#### What you should do
In this exercise, every entry is to be copied exactly.

#### Data to use

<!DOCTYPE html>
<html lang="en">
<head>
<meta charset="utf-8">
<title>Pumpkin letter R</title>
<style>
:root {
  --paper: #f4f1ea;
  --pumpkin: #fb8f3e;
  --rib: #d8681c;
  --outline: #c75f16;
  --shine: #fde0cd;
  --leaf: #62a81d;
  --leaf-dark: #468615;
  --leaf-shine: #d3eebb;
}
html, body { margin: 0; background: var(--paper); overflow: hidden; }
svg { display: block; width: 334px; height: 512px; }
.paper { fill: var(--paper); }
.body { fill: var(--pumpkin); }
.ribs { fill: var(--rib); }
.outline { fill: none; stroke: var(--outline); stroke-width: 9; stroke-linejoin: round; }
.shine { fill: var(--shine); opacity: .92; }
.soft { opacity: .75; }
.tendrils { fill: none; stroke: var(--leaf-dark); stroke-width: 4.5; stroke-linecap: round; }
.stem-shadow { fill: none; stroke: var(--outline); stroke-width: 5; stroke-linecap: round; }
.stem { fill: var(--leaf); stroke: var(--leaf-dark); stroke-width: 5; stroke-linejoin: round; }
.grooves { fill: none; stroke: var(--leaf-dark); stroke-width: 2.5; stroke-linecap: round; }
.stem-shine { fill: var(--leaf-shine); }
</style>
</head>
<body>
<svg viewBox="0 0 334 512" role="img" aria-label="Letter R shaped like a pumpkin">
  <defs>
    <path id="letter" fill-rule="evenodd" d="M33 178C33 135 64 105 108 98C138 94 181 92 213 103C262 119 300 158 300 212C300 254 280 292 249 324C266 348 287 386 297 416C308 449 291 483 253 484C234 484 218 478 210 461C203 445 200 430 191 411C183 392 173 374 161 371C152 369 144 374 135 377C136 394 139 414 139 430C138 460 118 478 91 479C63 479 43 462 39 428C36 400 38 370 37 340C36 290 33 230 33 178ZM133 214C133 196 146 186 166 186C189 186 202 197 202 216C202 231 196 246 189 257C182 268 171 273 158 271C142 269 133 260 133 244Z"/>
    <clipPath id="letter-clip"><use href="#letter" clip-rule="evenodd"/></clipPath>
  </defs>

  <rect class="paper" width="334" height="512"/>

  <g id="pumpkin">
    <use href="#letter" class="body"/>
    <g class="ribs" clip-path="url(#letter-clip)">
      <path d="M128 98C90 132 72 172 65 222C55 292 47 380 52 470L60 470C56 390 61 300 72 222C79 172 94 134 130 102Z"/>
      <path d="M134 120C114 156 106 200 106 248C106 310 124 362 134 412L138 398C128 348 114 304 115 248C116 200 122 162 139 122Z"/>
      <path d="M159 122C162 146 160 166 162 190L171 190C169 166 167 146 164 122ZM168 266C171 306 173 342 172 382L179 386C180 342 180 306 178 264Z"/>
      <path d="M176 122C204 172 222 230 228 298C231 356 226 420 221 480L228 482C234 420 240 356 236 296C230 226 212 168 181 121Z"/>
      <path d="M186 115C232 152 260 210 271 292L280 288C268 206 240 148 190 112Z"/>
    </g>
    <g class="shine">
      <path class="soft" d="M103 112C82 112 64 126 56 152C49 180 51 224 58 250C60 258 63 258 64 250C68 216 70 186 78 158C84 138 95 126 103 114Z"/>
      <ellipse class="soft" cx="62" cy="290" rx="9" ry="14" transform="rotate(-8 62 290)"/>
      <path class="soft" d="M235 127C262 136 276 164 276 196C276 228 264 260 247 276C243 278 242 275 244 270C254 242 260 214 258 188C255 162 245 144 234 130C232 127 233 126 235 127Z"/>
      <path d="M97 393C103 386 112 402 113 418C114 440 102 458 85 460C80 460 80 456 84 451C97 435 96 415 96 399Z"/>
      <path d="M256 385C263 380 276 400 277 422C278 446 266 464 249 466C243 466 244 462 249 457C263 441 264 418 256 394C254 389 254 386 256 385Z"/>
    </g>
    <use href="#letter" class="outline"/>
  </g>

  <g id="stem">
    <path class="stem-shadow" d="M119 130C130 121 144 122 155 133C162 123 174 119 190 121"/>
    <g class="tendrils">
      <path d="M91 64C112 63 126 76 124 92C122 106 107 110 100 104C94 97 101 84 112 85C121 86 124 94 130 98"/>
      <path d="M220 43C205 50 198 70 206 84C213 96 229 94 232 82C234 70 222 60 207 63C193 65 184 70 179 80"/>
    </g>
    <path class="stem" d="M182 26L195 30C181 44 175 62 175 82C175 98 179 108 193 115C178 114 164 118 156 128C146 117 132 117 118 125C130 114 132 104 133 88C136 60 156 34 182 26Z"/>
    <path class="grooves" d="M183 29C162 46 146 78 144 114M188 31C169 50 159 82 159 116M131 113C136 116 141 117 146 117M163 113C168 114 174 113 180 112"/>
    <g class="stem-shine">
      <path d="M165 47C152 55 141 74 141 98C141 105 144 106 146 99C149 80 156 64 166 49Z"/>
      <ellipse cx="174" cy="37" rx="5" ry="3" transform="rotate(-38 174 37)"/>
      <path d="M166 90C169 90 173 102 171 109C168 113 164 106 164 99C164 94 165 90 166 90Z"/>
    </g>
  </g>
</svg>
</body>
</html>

#### Exercise answer
<!DOCTYPE html>
<html lang="en">
<head>
<meta charset="utf-8">
<title>Pumpkin letter R</title>
<style>
:root {
  --paper: #f4f1ea;
  --pumpkin: #fb8f3e;
  --rib: #d8681c;
  --outline: #c75f16;
  --shine: #fde0cd;
  --leaf: #62a81d;
  --leaf-dark: #468615;
  --leaf-shine: #d3eebb;
}
html, body { margin: 0; background: var(--paper); overflow: hidden; }
svg { display: block; width: 334px; height: 512px; }
.paper { fill: var(--paper); }
.body { fill: var(--pumpkin); }
.ribs { fill: var(--rib); }
.outline { fill: none; stroke: var(--outline); stroke-width: 9; stroke-linejoin: round; }
.shine { fill: var(--shine); opacity: .92; }
.soft { opacity: .75; }
.tendrils { fill: none; stroke: var(--leaf-dark); stroke-width: 4.5; stroke-linecap: round; }
.stem-shadow { fill: none; stroke: var(--outline); stroke-width: 5; stroke-linecap: round; }
.stem { fill: var(--leaf); stroke: var(--leaf-dark); stroke-width: 5; stroke-linejoin: round; }
.grooves { fill: none; stroke: var(--leaf-dark); stroke-width: 2.5; stroke-linecap: round; }
.stem-shine { fill: var(--leaf-shine); }
</style>
</head>
<body>
<svg viewBox="0 0 334 512" role="img" aria-label="Letter R shaped like a pumpkin">
  <defs>
    <path id="letter" fill-rule="evenodd" d="M33 178C33 135 64 105 108 98C138 94 181 92 213 103C262 119 300 158 300 212C300 254 280 292 249 324C266 348 287 386 297 416C308 449 291 483 253 484C234 484 218 478 210 461C203 445 200 430 191 411C183 392 173 374 161 371C152 369 144 374 135 377C136 394 139 414 139 430C138 460 118 478 91 479C63 479 43 462 39 428C36 400 38 370 37 340C36 290 33 230 33 178ZM133 214C133 196 146 186 166 186C189 186 202 197 202 216C202 231 196 246 189 257C182 268 171 273 158 271C142 269 133 260 133 244Z"/>
    <clipPath id="letter-clip"><use href="#letter" clip-rule="evenodd"/></clipPath>
  </defs>

  <rect class="paper" width="334" height="512"/>

  <g id="pumpkin">
    <use href="#letter" class="body"/>
    <g class="ribs" clip-path="url(#letter-clip)">
      <path d="M128 98C90 132 72 172 65 222C55 292 47 380 52 470L60 470C56 390 61 300 72 222C79 172 94 134 130 102Z"/>
      <path d="M134 120C114 156 106 200 106 248C106 310 124 362 134 412L138 398C128 348 114 304 115 248C116 200 122 162 139 122Z"/>
      <path d="M159 122C162 146 160 166 162 190L171 190C169 166 167 146 164 122ZM168 266C171 306 173 342 172 382L179 386C180 342 180 306 178 264Z"/>
      <path d="M176 122C204 172 222 230 228 298C231 356 226 420 221 480L228 482C234 420 240 356 236 296C230 226 212 168 181 121Z"/>
      <path d="M186 115C232 152 260 210 271 292L280 288C268 206 240 148 190 112Z"/>
    </g>
    <g class="shine">
      <path class="soft" d="M103 112C82 112 64 126 56 152C49 180 51 224 58 250C60 258 63 258 64 250C68 216 70 186 78 158C84 138 95 126 103 114Z"/>
      <ellipse class="soft" cx="62" cy="290" rx="9" ry="14" transform="rotate(-8 62 290)"/>
      <path class="soft" d="M235 127C262 136 276 164 276 196C276 228 264 260 247 276C243 278 242 275 244 270C254 242 260 214 258 188C255 162 245 144 234 130C232 127 233 126 235 127Z"/>
      <path d="M97 393C103 386 112 402 113 418C114 440 102 458 85 460C80 460 80 456 84 451C97 435 96 415 96 399Z"/>
      <path d="M256 385C263 380 276 400 277 422C278 446 266 464 249 466C243 466 244 462 249 457C263 441 264 418 256 394C254 389 254 386 256 385Z"/>
    </g>
    <use href="#letter" class="outline"/>
  </g>

  <g id="stem">
    <path class="stem-shadow" d="M119 130C130 121 144 122 155 133C162 123 174 119 190 121"/>
    <g class="tendrils">
      <path d="M91 64C112 63 126 76 124 92C122 106 107 110 100 104C94 97 101 84 112 85C121 86 124 94 130 98"/>
      <path d="M220 43C205 50 198 70 206 84C213 96 229 94 232 82C234 70 222 60 207 63C193 65 184 70 179 80"/>
    </g>
    <path class="stem" d="M182 26L195 30C181 44 175 62 175 82C175 98 179 108 193 115C178 114 164 118 156 128C146 117 132 117 118 125C130 114 132 104 133 88C136 60 156 34 182 26Z"/>
    <path class="grooves" d="M183 29C162 46 146 78 144 114M188 31C169 50 159 82 159 116M131 113C136 116 141 117 146 117M163 113C168 114 174 113 180 112"/>
    <g class="stem-shine">
      <path d="M165 47C152 55 141 74 141 98C141 105 144 106 146 99C149 80 156 64 166 49Z"/>
      <ellipse cx="174" cy="37" rx="5" ry="3" transform="rotate(-38 174 37)"/>
      <path d="M166 90C169 90 173 102 171 109C168 113 164 106 164 99C164 94 165 90 166 90Z"/>
    </g>
  </g>
</svg>
</body>
</html>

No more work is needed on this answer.